A federal grand jury has indicted Rota Mayor Efraim M. Atalig after he allegedly arranged a government-funded trip from Rota to Guam for himself and 12 others, including eight municipal employees, on an allegedly false claim that he was going to check for surplus equipment at the Naval Base in Guam. According to the allegation, he actually went there to participate in a partisan political rally last June 23 in Mangilao.
The indictment charged Atalig with one count of wire fraud. It was filed last Thursday before the U.S. District Court for the NMI, but designated Judge David O. Carter unsealed the matter last Friday at the request of assistant U.S. attorney James J. Benedetto.

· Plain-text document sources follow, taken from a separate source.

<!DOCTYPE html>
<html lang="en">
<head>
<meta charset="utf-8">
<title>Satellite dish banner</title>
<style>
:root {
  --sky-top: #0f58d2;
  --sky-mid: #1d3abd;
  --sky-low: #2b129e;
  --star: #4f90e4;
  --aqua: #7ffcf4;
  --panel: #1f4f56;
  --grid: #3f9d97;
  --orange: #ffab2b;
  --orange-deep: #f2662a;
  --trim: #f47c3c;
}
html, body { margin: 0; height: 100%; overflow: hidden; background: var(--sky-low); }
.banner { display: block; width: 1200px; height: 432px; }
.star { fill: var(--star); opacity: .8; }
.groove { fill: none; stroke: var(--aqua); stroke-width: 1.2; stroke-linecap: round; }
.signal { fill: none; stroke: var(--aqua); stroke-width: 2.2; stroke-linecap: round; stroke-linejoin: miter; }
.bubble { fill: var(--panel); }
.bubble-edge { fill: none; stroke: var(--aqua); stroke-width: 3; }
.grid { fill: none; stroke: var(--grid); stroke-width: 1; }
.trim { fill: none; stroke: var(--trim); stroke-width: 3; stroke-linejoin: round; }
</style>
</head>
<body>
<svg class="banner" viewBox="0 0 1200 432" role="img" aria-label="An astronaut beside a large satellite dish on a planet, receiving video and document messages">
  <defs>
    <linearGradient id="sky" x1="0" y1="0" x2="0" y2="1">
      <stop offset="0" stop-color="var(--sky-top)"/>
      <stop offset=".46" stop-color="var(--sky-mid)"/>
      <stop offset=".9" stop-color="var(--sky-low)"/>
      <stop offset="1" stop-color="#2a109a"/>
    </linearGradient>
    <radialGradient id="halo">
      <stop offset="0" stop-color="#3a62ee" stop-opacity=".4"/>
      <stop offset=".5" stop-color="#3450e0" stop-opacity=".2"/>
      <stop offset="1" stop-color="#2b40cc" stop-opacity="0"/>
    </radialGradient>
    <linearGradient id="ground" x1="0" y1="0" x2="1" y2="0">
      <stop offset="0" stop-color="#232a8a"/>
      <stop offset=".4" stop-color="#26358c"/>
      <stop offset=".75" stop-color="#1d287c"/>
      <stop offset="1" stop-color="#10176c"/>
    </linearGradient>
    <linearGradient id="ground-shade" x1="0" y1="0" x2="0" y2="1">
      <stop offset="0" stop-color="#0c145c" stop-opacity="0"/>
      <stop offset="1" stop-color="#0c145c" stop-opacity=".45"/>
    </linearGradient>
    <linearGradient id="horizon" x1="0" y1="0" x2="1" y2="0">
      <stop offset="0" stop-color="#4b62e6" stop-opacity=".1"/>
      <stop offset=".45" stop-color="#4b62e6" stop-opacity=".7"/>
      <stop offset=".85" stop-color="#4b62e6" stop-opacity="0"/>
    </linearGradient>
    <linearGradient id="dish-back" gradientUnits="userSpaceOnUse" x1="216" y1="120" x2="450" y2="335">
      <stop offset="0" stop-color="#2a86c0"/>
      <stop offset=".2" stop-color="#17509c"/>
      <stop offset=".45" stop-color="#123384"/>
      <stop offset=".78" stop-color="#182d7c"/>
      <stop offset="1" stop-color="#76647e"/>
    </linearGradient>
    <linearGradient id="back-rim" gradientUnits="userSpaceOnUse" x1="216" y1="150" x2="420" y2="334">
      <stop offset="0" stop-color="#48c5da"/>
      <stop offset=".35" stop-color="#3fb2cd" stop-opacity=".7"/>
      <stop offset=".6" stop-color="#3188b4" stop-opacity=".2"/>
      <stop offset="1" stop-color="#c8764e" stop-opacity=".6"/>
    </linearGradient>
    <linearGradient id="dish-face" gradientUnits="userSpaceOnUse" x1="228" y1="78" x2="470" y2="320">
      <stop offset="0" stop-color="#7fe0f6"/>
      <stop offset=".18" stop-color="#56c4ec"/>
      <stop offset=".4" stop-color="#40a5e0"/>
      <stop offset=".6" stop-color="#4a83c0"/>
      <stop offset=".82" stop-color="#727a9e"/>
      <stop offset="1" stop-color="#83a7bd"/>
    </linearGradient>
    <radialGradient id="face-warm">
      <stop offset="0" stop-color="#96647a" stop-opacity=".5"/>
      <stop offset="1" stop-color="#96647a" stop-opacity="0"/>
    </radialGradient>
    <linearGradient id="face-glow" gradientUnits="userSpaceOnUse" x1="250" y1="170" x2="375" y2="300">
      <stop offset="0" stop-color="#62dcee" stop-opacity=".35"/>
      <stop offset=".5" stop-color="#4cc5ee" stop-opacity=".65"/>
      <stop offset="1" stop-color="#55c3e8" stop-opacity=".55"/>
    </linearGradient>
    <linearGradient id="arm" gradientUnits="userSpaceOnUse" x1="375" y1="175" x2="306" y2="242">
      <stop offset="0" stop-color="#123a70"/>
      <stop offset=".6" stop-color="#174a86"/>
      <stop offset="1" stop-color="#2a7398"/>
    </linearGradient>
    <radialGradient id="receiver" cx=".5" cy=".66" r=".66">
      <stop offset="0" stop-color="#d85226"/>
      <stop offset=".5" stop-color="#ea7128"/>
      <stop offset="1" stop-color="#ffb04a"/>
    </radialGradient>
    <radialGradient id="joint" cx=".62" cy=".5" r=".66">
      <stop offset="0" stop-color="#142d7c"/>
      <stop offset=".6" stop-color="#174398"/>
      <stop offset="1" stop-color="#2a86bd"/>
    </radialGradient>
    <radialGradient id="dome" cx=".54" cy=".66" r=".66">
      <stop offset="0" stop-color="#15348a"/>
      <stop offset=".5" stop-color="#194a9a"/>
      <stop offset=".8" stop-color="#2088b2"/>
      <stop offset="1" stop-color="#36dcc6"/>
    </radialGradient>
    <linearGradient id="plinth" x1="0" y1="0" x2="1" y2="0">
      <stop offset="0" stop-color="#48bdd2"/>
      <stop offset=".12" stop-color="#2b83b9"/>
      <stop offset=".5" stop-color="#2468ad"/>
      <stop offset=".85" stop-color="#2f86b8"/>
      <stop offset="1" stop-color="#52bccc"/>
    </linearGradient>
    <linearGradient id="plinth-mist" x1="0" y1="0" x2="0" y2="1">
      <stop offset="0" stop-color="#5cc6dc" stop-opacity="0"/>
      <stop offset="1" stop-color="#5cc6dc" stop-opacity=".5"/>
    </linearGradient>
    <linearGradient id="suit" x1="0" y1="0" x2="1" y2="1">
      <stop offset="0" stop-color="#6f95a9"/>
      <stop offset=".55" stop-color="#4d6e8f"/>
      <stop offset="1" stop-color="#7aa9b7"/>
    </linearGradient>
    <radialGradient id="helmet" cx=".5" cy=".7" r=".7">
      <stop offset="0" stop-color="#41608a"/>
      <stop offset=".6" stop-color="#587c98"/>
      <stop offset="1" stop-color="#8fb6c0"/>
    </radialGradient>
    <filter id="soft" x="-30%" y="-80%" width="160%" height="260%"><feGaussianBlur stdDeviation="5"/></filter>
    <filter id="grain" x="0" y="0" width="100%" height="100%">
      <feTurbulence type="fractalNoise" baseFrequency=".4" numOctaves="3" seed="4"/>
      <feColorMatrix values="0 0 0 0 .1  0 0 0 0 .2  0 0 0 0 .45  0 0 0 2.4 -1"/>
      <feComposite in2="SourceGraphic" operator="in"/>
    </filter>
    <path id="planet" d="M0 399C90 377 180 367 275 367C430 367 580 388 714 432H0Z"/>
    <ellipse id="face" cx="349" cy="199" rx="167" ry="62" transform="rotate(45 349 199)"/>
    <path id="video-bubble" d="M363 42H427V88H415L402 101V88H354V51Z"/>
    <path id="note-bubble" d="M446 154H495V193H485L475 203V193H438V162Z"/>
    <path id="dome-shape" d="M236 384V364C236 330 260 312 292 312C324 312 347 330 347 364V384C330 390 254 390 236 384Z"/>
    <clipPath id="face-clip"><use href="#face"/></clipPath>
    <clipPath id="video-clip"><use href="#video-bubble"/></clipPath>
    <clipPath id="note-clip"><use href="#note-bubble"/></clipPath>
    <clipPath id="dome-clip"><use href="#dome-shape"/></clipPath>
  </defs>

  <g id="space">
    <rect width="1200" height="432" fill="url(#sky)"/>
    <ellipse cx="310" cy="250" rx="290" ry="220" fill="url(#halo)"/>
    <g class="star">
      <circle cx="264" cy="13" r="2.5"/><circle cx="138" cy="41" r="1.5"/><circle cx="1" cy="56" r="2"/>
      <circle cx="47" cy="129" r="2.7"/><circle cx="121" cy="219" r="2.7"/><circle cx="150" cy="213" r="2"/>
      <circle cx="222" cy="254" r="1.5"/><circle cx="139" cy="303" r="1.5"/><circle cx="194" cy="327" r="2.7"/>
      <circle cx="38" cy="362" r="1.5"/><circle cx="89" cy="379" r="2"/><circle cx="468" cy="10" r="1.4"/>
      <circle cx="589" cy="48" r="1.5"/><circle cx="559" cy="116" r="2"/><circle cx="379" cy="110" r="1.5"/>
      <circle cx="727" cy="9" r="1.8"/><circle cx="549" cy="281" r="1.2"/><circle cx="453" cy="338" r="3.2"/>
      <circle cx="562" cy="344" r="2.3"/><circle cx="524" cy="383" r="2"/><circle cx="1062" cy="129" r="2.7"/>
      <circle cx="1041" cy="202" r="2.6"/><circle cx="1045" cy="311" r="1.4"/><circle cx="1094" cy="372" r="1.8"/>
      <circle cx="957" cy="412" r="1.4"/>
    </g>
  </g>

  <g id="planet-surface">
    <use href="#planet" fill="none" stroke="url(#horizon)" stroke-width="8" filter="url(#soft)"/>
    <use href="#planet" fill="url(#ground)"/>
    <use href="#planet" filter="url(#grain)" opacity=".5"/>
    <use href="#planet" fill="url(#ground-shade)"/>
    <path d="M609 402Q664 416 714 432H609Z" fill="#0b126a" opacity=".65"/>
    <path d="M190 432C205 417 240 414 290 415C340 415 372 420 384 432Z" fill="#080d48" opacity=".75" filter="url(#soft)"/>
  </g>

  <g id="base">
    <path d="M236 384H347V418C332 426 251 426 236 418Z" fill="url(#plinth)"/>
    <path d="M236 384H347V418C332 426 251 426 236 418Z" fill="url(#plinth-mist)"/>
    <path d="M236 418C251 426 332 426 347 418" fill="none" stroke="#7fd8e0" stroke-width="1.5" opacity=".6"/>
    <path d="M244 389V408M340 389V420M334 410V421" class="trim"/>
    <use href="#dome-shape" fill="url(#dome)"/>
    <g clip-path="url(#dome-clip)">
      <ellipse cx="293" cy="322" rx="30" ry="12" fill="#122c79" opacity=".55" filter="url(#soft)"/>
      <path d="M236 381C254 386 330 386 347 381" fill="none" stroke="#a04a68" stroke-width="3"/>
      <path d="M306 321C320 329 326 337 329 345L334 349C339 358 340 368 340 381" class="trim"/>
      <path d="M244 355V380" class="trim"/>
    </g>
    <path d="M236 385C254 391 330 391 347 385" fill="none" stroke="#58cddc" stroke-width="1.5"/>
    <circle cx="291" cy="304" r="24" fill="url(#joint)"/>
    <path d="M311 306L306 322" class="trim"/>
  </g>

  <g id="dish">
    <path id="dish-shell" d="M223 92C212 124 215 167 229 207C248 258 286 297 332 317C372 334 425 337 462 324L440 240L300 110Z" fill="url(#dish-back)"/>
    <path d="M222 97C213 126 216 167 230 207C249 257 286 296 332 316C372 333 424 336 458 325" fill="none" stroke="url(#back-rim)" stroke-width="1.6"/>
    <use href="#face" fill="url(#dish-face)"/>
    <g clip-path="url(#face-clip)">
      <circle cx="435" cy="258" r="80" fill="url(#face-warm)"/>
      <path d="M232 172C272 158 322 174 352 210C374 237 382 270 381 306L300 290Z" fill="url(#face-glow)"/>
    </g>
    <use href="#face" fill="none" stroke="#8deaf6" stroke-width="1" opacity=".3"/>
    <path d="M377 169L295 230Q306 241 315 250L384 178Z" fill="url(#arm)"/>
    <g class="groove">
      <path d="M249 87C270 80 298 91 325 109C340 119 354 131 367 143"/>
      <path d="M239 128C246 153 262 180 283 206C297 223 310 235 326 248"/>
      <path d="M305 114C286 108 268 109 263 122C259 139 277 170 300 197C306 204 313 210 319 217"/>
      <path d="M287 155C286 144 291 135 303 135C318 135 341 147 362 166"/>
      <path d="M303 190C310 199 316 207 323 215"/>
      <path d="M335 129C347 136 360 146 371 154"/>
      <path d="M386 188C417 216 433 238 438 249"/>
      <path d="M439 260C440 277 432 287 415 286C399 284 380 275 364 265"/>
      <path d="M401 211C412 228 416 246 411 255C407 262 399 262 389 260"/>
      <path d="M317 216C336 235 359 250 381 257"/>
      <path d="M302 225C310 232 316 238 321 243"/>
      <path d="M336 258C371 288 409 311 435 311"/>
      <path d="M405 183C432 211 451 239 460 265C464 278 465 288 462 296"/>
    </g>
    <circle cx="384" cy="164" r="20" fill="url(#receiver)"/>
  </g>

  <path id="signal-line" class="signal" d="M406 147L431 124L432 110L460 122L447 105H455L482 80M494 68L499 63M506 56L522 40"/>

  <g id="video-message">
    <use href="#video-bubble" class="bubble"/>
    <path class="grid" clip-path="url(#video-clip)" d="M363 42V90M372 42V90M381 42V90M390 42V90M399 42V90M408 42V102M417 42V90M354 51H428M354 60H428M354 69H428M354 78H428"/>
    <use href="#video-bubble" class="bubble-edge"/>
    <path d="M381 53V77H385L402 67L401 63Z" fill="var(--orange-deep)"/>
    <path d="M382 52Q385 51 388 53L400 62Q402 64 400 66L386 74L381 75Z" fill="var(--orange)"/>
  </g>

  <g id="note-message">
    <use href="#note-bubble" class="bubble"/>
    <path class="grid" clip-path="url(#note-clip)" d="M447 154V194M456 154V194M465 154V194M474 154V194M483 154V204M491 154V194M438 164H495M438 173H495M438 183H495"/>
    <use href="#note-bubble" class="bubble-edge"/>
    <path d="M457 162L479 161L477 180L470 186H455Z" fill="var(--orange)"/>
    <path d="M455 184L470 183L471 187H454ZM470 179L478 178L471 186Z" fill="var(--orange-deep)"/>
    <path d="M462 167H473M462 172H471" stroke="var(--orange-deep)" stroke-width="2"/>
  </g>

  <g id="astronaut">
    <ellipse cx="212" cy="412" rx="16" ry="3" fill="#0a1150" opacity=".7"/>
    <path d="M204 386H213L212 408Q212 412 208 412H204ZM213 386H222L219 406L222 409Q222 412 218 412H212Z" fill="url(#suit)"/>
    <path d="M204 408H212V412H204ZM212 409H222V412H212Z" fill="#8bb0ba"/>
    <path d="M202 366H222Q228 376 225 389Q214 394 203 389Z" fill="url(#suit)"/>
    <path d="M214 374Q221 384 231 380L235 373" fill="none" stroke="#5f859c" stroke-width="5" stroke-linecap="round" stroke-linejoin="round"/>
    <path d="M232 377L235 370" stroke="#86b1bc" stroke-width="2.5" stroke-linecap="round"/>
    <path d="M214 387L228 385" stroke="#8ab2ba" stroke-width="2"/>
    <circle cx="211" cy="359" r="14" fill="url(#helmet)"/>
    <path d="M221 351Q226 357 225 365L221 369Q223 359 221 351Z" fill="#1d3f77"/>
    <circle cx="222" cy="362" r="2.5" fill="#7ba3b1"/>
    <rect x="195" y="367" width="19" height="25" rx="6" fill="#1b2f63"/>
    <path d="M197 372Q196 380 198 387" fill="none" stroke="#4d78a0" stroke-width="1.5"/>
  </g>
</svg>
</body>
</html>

Atalig was not arrested; he was only summoned to appear in the U.S. District Court for the NMI for his initial appearance hearing on Wednesday at 1:30pm.
As this developed, the Office of the Attorney General also filed Friday criminal charges in Superior Court against 57-year-old Atalig and seven others Rota municipal officials in connection with the Guam political rally.

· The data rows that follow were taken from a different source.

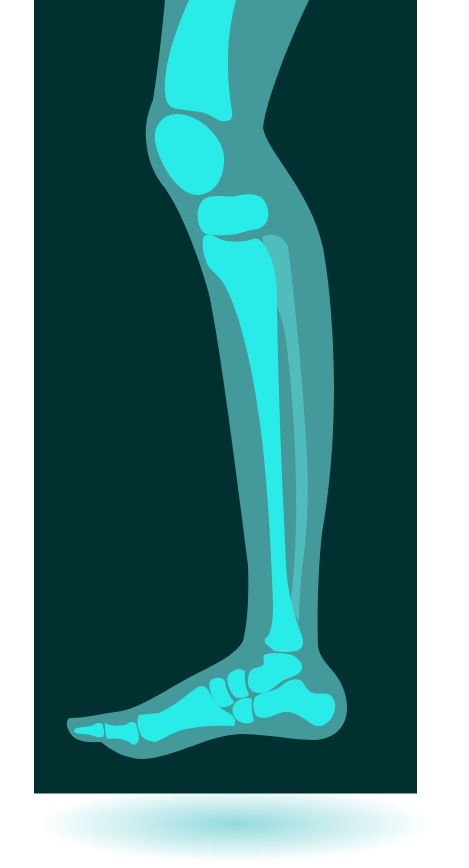
<!DOCTYPE html>
<html lang="en">
<head>
<meta charset="utf-8">
<title>Leg X-ray</title>
<style>
:root {
  --paper: #ffffff;
  --film: #003130;
  --flesh: #449a9a;
  --fibula: #51bcbc;
  --bone: #29ece9;
  --glow: #93dadd;
}
html, body { margin: 0; background: var(--paper); overflow: hidden; }
.xray { display: block; width: 469px; height: 868px; }
.film { fill: var(--film); }
.flesh { fill: var(--flesh); }
.fibula { fill: var(--fibula); }
.bones { fill: var(--bone); }
.glow-core { stop-color: var(--glow); }
.glow-edge { stop-color: var(--paper); }
</style>
</head>
<body>
<svg class="xray" viewBox="0 0 469 868" role="img" aria-label="X-ray illustration of a lower leg and foot">
  <defs>
    <radialGradient id="floor-glow">
      <stop class="glow-core" offset="0"/>
      <stop class="glow-edge" offset="1"/>
    </radialGradient>
  </defs>

  <ellipse id="shadow" cx="235" cy="824" rx="195" ry="38" fill="url(#floor-glow)"/>
  <rect class="film" x="34" y="0" width="383" height="793.5"/>

  <path id="leg" class="flesh" d="M165 0 C162 32 158 68 153 100 C147 114 145 127 146 139 C147 157 153 172 161 183 C179 205 197 251 209 294 C221 350 239 495 248 565 C249 592 248 622 243 641 C236 655 212 666 190 677 C166 690 143 706 122 711 C104 713 88 718 70 718 C66 719 66 726 69 731 C72 738 80 742 90 742 L101 742 C112 751 126 759 143 759 C176 757 208 735 241 734 C267 734 293 740 315 740 C335 739 347 726 347 708 C347 693 341 680 331 669 C325 662 319 655 318 646 C317 613 318 570 322 533 C330 487 334 440 334 386 C334 340 330 285 323 248 C317 219 302 193 285 168 C275 153 265 139 263 128 C266 101 288 44 309 0 Z"/>

  <path id="fibula" class="fibula" d="M262 237 C270 232 282 234 288 246 C294 294 302 370 306 440 C309 480 308 510 305 545 C301 575 299 600 299 622 L290 606 C297 560 297 500 295 450 C293 400 288 345 283 324 C280 312 276 306 275 296 Z"/>

  <g id="leg-bones" class="bones">
    <path id="femur" d="M189 0 C174 34 164 65 165 92 C166 104 170 109 179 109 C190 111 200 111 207 114 C214 117 219 122 225 121 C231 121 233 118 232 112 C226 74 226 36 236 0 Z"/>
    <path id="kneecap" d="M155 141 C153 126 163 114 177 114 C198 114 222 135 224 157 C225 178 214 195 197 195 C178 195 158 162 155 141 Z"/>
    <path id="knee-joint" d="M203 200 C212 193 225 198 236 196 C245 194 256 193 262 198 C269 205 270 216 266 223 C260 231 252 229 244 232 C233 236 217 236 206 234 C197 230 194 209 203 200 Z"/>
    <path id="tibia" d="M203 238 C205 233 212 234 216 237 C226 243 241 243 253 239 C260 236 266 246 270 256 C275 268 277 282 277 300 C278 390 282 480 286 564 C287 592 294 614 302 636 C304 642 303 648 299 650 C291 653 281 652 274 651 C270 646 263 644 265 639 C272 634 273 621 273 602 C270 520 265 455 258 410 C251 361 239 311 224 284 C217 273 208 269 206 261 C203 253 202 245 203 238 Z"/>
  </g>

  <g id="foot-bones" class="bones">
    <path id="talus" d="M264 655 C271 652 285 653 292 655 C298 658 303 663 302 669 C299 676 290 677 284 680 C276 684 270 694 259 693 C249 693 246 684 249 674 C251 667 258 668 262 666 C266 663 262 659 264 655 Z"/>
    <path id="heel" d="M256 696 C265 691 274 692 281 686 C288 680 294 678 300 680 C305 683 306 691 313 693 C320 695 328 691 333 698 C337 705 335 714 330 720 C325 726 318 728 312 724 C304 719 296 711 284 712 C275 714 267 720 258 717 C252 713 252 701 256 696 Z"/>
    <path id="navicular" d="M229 674 C234 669 240 668 245 671 C244 680 246 688 249 695 C246 698 239 699 235 697 C229 691 225 680 229 674 Z"/>
    <path id="cuneiform" d="M211 680 C216 677 222 677 225 681 C226 690 230 697 234 702 C231 706 224 709 219 706 C213 700 206 686 211 680 Z"/>
    <path id="cuboid" d="M235 703 C240 698 247 697 252 699 C251 707 252 714 254 721 C249 725 241 724 236 719 C232 714 231 708 235 703 Z"/>
    <path id="metatarsal" d="M139 715 C144 714 152 714 159 713 C173 707 184 697 195 689 C200 685 205 685 208 690 C213 699 219 709 229 713 C234 716 237 721 234 726 C216 725 197 726 182 730 C171 733 164 739 155 742 C149 741 143 739 141 735 C138 728 136 721 139 715 Z"/>
    <path id="toe-base" d="M105 723 C112 727 122 726 127 724 C131 721 134 721 136 724 C138 730 140 736 138 742 C135 746 132 745 129 742 C122 738 114 738 107 739 C105 734 105 728 105 723 Z"/>
    <path id="toe-tip" d="M75 729 C81 726 89 728 95 724 C99 722 103 723 103 726 C104 730 105 734 103 737 C96 738 91 734 84 734 C79 734 71 733 75 729 Z"/>
  </g>
</svg>
</body>
</html>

The seven defendants are Labor Department resident director Dexter Apatang, 46; Public Works Department resident director Vanessa Charfauros, 42; Commerce Department resident director Dean Manglona, 35; Public Safety Department resident director Eusebio Manglona, 43; resident director for the Department of Finance Josepha Manglona, 56; resident deputy commissioner for the Department of Fire and Emergency and Medical Services Dennis Mendiola, 38; and resident director for the Department of Community and Cultural Affairs Magdalena Mesngon, 49.
In the local court case, the information charged Atalig and the seven other co-defendants each with theft and misconduct in public office.
A Saipan Tribune source disclosed that the OAG issued penal summons against Atalig and his seven co-defendants to appear for an arraignment on Sept. 28, 2018.
Beginning in June 2018, Atalig allegedly arranged a government-funded trip from Rota to Guam for himself and 12 other persons, including Rota municipal employees, by means of false claims and under fraudulent pretenses.
According to seven of the 10 CNMI government travel authorizations signed by Atalig, the purpose of the trip was to go to “DRMO” at the Naval Base Guam to look for surplus equipment and “travel to be performed in the interest of the CNMI gov’t,” according to Benedetto in the indictment.
DRMO refers to a U.S. Department of Defense office formerly known as the Defense Reutilization and Marketing Office, but now called DLA Disposition Services.
One function of DRMO is to sell surplus and used federal equipment.
During the trip, Benedetto said, Atalig did not go to DRMO at all. He said no participant on the trip made an advance appointment with DRMO, as was required.
He said the true purpose of the trip was to participate in a partisan political rally held last June 23 in Mangilao.
Atalig also allegedly authorized payments using government funds to pay per diems and other expenses for himself and up to eight people, as well as to charter two roundtrip air flights from Rota to Guam, departing last June 20 and returning last June 25. The total amount of payments allegedly exceeded $10,000 in CNMI government funds for per diems, airfare, and other expenses, for Atalig and up to eight people.
Benedetto said federal and CNMI law restricts the use of public funds, time, personnel, or equipment for political or campaign activity, according to the indictment.
Atalig, a Republican, is seeking re-election.
Last June 6, Atalig allegedly sent an email using email address email@example.com to firstname.lastname@example.org, reserving two charter flights from Rota to Guam.
If he is convicted, Atalig will forfeit to the U.S. the money equal to the total value of proceeds from the commission of the offense.
In the local court case, assistant attorney general Heather P. Barcinas stated in the information that the alleged offenses happened between June 20 and 25, 2018, on Rota.
Atalig allegedly used the Rota Imprest Fund to charter two planes valued at $6,553 for himself, several public officials, and his family to travel from Rota to Guam and return to Rota.
Atalig allegedly used police services to provide security for himself valued at $408, took government per diem in the amount of $1,015, and claimed $865 in salary compensation to attend the Republican campaign rally on Guam last June 23.
Atalig and the seven other co-defendants, as public officials, allegedly “performed illegal acts under the color of office.”
Apatang allegedly took government per diem in the amount of $400, and claimed $519 in salary compensation; Charfauros $400 in per diem and $519 in salary compensation; Dean Manglona 1,196 in per diem and $519 in salary compensation; Eusebio Manglona $1,268 in per diem and $519 in salary compensation; Josepha Manglona $938 in per diem and $519 in salary compensation; Dennis Manglona $918 in per diem and $519 in salary compensation; and Mesngon $1,253 in per diem and $519 in salary compensation.